Need an editor? Having your book, business document or academic paper proofread or edited before submitting it can prove invaluable. In an economic climate where you face heavy competition, your writing needs a second eye to give you the edge. Whether you come from a big city like St. Louis, Missouri, or a small town like Cheesequake, New Jersey, I can provide that second eye.


Offer valuable content to increase sales

When promoting StockSnap_TXT36CNGNW your self-published book, consider offering additional valuable content. This tried-and-true technique can drive readers to a service you provide or to other books you are selling.

Your book already is valuable content. But after the reader finishes it, you only can hope that the reader takes the next step of hiring you for the service you provide or for buying additional books. Instead, now that you have their interest, offer them something beyond your book, something that sends them to a place where they can learn about your services or where they can see your other titles.

This valuable content might be a free sample chapter, a video, a blog or a podcast. It is provided to readers as a “bonus” for having purchased your book. It gives additional information beyond what is in your book.

For example, suppose that you are a website designer and penned a nonfiction book about what businesses should include on their Internet pages. You might include a link to a video or a podcast that discusses writing such content; this video or podcast would subtly mention that you offer web design services and provide contact information for you. Or you might provide an additional free chapter from a book about how to write content for a website, which you also authored.

A spin on this is to enlist readers in improving your services or products (read “books” here). Rather than have a reader stew about a spelling error that you missed when editing your book, instead reward them for “finding” it. To that end, you might include in the book a page that says, “If you spot a typo, let us know for a free gift.” The gift might be a set of bookmarks promoting your titles or could be a discount on the purchase of your next book.

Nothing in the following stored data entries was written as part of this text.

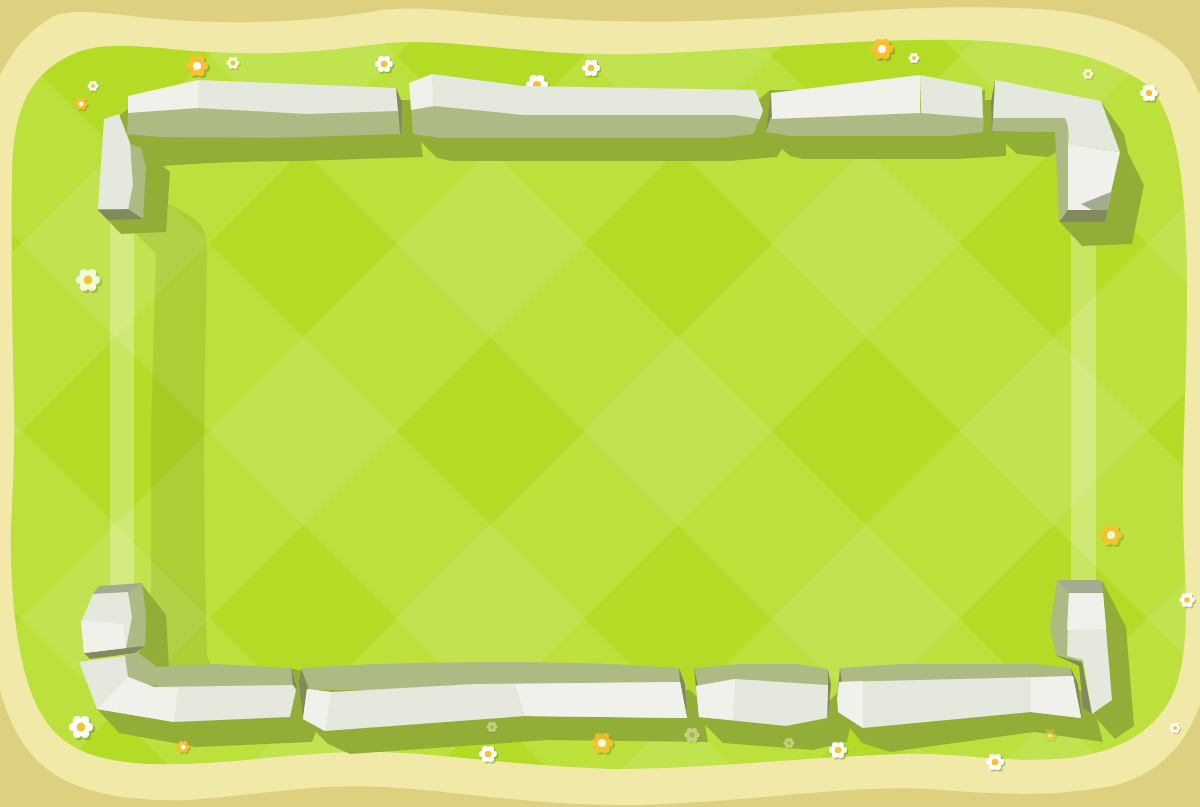
<!DOCTYPE html>
<html lang="en">
<head>
<meta charset="utf-8">
<title>Garden pitch</title>
<style>
:root {
  --earth: #ddd180;
  --sand: #f1e9a8;
  --grass: #b4dc26;
  --shade: #93ae36;
  --stone-top: #f0f1eb;
  --stone-face: #e4e8dd;
  --stone-side: #adba84;
  --stone-dark: #808a5c;
  --petal-white: #ffffff;
  --petal-gold: #fdbf2d;
}
html, body { margin: 0; width: 1200px; height: 807px; overflow: hidden; background: var(--earth); }
svg { display: block; }
.sand { fill: var(--sand); }
.grass { fill: var(--grass); }
.checks { fill: url(#checks); }
.shade { fill: var(--shade); }
.soft-shade { fill: #6f8c22; opacity: .2; }
.goal { fill: #fff; opacity: .28; }
.top { fill: var(--stone-top); }
.face { fill: var(--stone-face); }
.side { fill: var(--stone-side); }
.dark { fill: var(--stone-dark); }
.mid { fill: #a3ab90; }
.white { color: var(--petal-white); fill: var(--petal-gold); }
.gold { color: var(--petal-gold); fill: var(--petal-white); }
.faded { opacity: .8; }
.shaded { opacity: .42; }
</style>
</head>
<body>
<svg width="1200" height="807" viewBox="0 0 1200 807" role="img" aria-label="Grass pitch seen from above, framed by stone walls and flowers">
  <defs>
    <pattern id="checks" width="2" height="2" patternUnits="userSpaceOnUse" patternTransform="matrix(93.8 93.8 -93.8 93.8 303 149.5)">
      <rect x="1" width="1" height="2" fill="#fff" opacity=".1"/>
      <rect y="1" width="2" height="1" fill="#fff" opacity=".1"/>
    </pattern>
    <path id="lawn" d="M12 180C12 112 28 82 58 62C98 36 140 48 210 52C320 58 365 42 412 42C480 42 530 56 640 54C760 50 860 38 960 40C1050 42 1110 58 1146 84C1180 112 1187 200 1187 290C1187 370 1183 430 1183 500C1183 570 1192 630 1178 680C1166 722 1130 750 1070 758C1000 764 960 752 900 754C790 758 720 768 615 769C500 766 430 750 350 752C270 755 220 766 150 764C85 761 55 744 36 704C16 660 10 590 11 530C13 480 15 450 14 400C12 320 11 250 12 180Z"/>
    <g id="petals">
      <circle cx="7" r="4"/><circle cx="-7" r="4"/>
      <circle cx="3.5" cy="6" r="4"/><circle cx="-3.5" cy="6" r="4"/>
      <circle cx="3.5" cy="-6" r="4"/><circle cx="-3.5" cy="-6" r="4"/>
      <circle r="6"/>
    </g>
    <g id="flower">
      <use href="#petals" x="2" y="2" fill="#52661c" opacity=".35"/>
      <use href="#petals" fill="currentColor"/>
      <circle r="4"/>
    </g>
  </defs>

  <g id="ground">
    <path class="sand" d="M0 76C12 50 30 30 52 17C72 8 100 13 150 18C230 26 310 22 370 12C400 6 430 9 480 13C600 25 700 24 820 14C900 8 970 5 1040 9C1110 14 1165 36 1188 70L1200 95V705C1186 744 1160 774 1112 786C1050 798 990 794 930 789C850 785 770 800 640 805C540 806 470 793 400 788C320 782 270 794 190 800C120 802 68 790 40 763C18 742 8 718 0 690Z"/>
    <use href="#lawn" class="grass"/>
    <use href="#lawn" class="checks"/>
  </g>

  <g id="goals">
    <rect class="goal" x="110" y="205" width="24" height="385"/>
    <rect class="goal" x="1071" y="210" width="25" height="380"/>
    <path class="soft-shade" d="M120 218L168 203L192 217Q207 228 207 244Q206 320 204 430Q204 540 207 655L211 666H151L151 430L156 254Z"/>
  </g>

  <g id="wall-shadows" class="shade">
    <path d="M98 210L121 234L166 232L170 172L163 166Q220 161 300 161L423 157L421 142L437 158L452 161H730L777 157L782 149L790 156L803 159H957L1006 156V144L1017 154L1048 157L1060 150V100H985V90H770L758 100H410L398 100H140L120 115Z"/>
    <path d="M1100 100L1124 134L1128 153L1144 185L1132 244L1082 246L1059 221Z"/>
    <path d="M141 583L166 615L169 668H290L304 672L310 690H690L700 700H830L840 690H1080L1098 722L1103 742L1034 732L890 752L862 743L850 728L847 742L813 750L723 743L705 725L708 742L547 740L350 754L328 744L316 732L312 742L196 747L119 733L97 709L140 650Z"/>
    <path d="M1102 580L1126 627L1134 726L1115 739L1090 712Z"/>
  </g>

  <g id="hidden-flower">
    <use href="#flower" class="white" transform="translate(537 85)"/>
  </g>

  <g id="wall-north">
    <g id="north-post-left">
      <path class="dark" d="M119 114L123 140L142 149L128 160Z"/>
      <path class="side" d="M122 140L141 148L146 168L143 219L120 214L124 150Z"/>
      <path class="face" d="M104 119L119 114L130 143L133 185L128 210L98 209Z"/>
      <path class="dark" d="M98 210L128 209L143 219L108 220Z"/>
    </g>
    <g id="north-slab-1">
      <path class="dark" d="M396 88L402 102L401 135L390 120Z"/>
      <path class="side" d="M128 112L198 100L398 108L400 134L270 138L160 137L127 134Z"/>
      <path class="face" d="M198 80L396 88L398 111L306 114L198 108Z"/>
      <path class="top" d="M128 96L198 80V108L128 113Z"/>
    </g>
    <g id="north-slab-2">
      <path class="dark" d="M409 84L413 133L411 112Z"/>
      <path class="side" d="M411 108L434 100L735 108L763 112L753 134L720 138H440L413 134Z"/>
      <path class="face" d="M432 74L523 86L755 90L763 110L760 119L735 115H524L434 106Z"/>
      <path class="top" d="M409 83L432 74L434 106L411 110Z"/>
    </g>
    <g id="north-slab-3">
      <path class="dark" d="M771 93L766 131L774 118Z"/>
      <path class="side" d="M771 117L921 108L984 116L983 132L950 136H790L766 132Z"/>
      <path class="face" d="M920 75L982 87L983 118L921 113Z"/>
      <path class="top" d="M771 93L920 75V113L772 119Z"/>
    </g>
    <g id="north-corner-right">
      <path class="dark" d="M995 80L991 102L992 131L996 120Z"/>
      <path class="side" d="M993 117H1067L1076 210L1059 221L1055 132L992 131Z"/>
      <path class="face" d="M995 80L1101 101L1120 152L1068 144Q1070 127 1065 118H993Z"/>
      <path class="top" d="M1068 144L1120 152L1107 210H1068Z"/>
      <path class="mid" d="M1081 204L1111 192L1107 210H1092Z"/>
      <path class="dark" d="M1068 210H1108L1105 222H1059Z"/>
    </g>
  </g>

  <g id="wall-south">
    <g id="south-post-left">
      <path class="dark" d="M84 653L145 645L136 653L90 659Z"/>
      <path class="side" d="M128 592L142 583L146 615L145 646L125 648Z"/>
      <path class="mid" d="M99 586L142 583L128 593L93 594Z"/>
      <path class="face" d="M93 594L128 592L132 617L126 648L84 653L81 622Z"/>
      <path class="top" d="M81 620L123 624L126 648L84 653Z"/>
    </g>
    <g id="south-corner-left">
      <path class="side" d="M124 656L137 652L157 667L215 664L291 668L296 687L178 690L125 680Z"/>
      <path class="dark" d="M291 668L297 688L293 686Z"/>
      <path class="face" d="M79 662L125 656L128 677L154 687L293 685L296 690L290 717L174 722L97 709Z"/>
      <path class="top" d="M128 677L154 687L178 688L174 722L97 709Z"/>
    </g>
    <g id="south-slab-1">
      <path class="dark" d="M301 668L299 682L303 719L308 689Z"/>
      <path class="side" d="M301 668Q390 662 500 662Q600 662 679 668L684 690H310Z"/>
      <path class="dark" d="M679 668L685 684L687 718L680 683Z"/>
      <path class="face" d="M307 689L331 692L474 684L680 682L687 718L525 716L325 731L303 719Z"/>
      <path class="top" d="M515 684L680 682L687 718L525 716Z"/>
      <path class="top" d="M307 689L331 692L325 731L303 719Z"/>
    </g>
    <g id="south-slab-2">
      <path class="side" d="M694 668L740 664H798L828 669L828 690H698Z"/>
      <path class="dark" d="M694 668L699 718L698 686ZM828 669L831 685L828 718Z"/>
      <path class="face" d="M696 686L735 679L828 685L827 718L786 726L699 717Z"/>
      <path class="top" d="M696 686L735 679L733 720L699 717Z"/>
    </g>
    <g id="south-slab-3">
      <path class="side" d="M840 668L900 664H1035L1071 668L1074 682L838 688Z"/>
      <path class="dark" d="M840 668L837 698L842 684ZM1071 668L1078 684L1082 718L1072 676Z"/>
      <path class="face" d="M839 682L1073 676L1081 718L1031 712L863 728L838 712Z"/>
      <path class="top" d="M839 682L863 681V728L838 712L837 698Z"/>
      <path class="top" d="M1031 678L1073 676L1081 718L1031 712Z"/>
    </g>
    <g id="south-post-right">
      <path class="side" d="M1057 580L1070 593L1068 630L1086 662L1056 655L1050 628Z"/>
      <path class="mid" d="M1057 580H1101L1103 593H1069Z"/>
      <path class="dark" d="M1055 655L1082 662L1092 714L1083 708L1079 666Z"/>
      <path class="face" d="M1069 593H1103L1112 700L1092 714L1083 660L1067 656Z"/>
      <path class="top" d="M1069 593H1103L1106 629L1067 630Z"/>
    </g>
  </g>

  <g id="flowers">
    <use href="#flower" class="gold" transform="translate(197 66)"/>
    <use href="#flower" class="white faded" transform="translate(233 63) scale(.6)"/>
    <use href="#flower" class="white" transform="translate(93 86) scale(.5)"/>
    <use href="#flower" class="gold" transform="translate(81 104) scale(.6)"/>
    <use href="#flower" class="white" transform="translate(384 64) scale(.8)"/>
    <use href="#flower" class="white" transform="translate(591 68) scale(.8)"/>
    <use href="#flower" class="gold" transform="translate(882 49)"/>
    <use href="#flower" class="white" transform="translate(914 58) scale(.5)"/>
    <use href="#flower" class="white faded" transform="translate(1088 74) scale(.5)"/>
    <use href="#flower" class="white" transform="translate(1149 93) scale(.8)"/>
    <use href="#flower" class="white faded" transform="translate(88 280) scale(1.1)"/>
    <use href="#flower" class="gold faded" transform="translate(1111 535)"/>
    <use href="#flower" class="white" transform="translate(1187 600) scale(.7)"/>
    <use href="#flower" class="white" transform="translate(1175 728) scale(.5)"/>
    <use href="#flower" class="white" transform="translate(81 727) scale(1.1)"/>
    <use href="#flower" class="gold" transform="translate(183 747) scale(.6)"/>
    <use href="#flower" class="white" transform="translate(488 754) scale(.8)"/>
    <use href="#flower" class="white shaded" transform="translate(492 727) scale(.5)"/>
    <use href="#flower" class="gold faded" transform="translate(602 743)"/>
    <use href="#flower" class="white shaded" transform="translate(692 735) scale(.7)"/>
    <use href="#flower" class="white shaded" transform="translate(789 743) scale(.5)"/>
    <use href="#flower" class="white" transform="translate(838 750) scale(.8)"/>
    <use href="#flower" class="white" transform="translate(995 762) scale(.8)"/>
    <use href="#flower" class="gold shaded" transform="translate(1050 735) scale(.6)"/>
  </g>
</svg>
</body>
</html>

Need an editor? Having your book, business document or academic paper proofread or edited before submitting it can prove invaluable. In an economic climate where you face heavy competition, your writing needs a second eye to give you the edge. Whether you come from a big city like Chula Vista, California, or a small town like Eek, Arkansas, I can provide that second eye.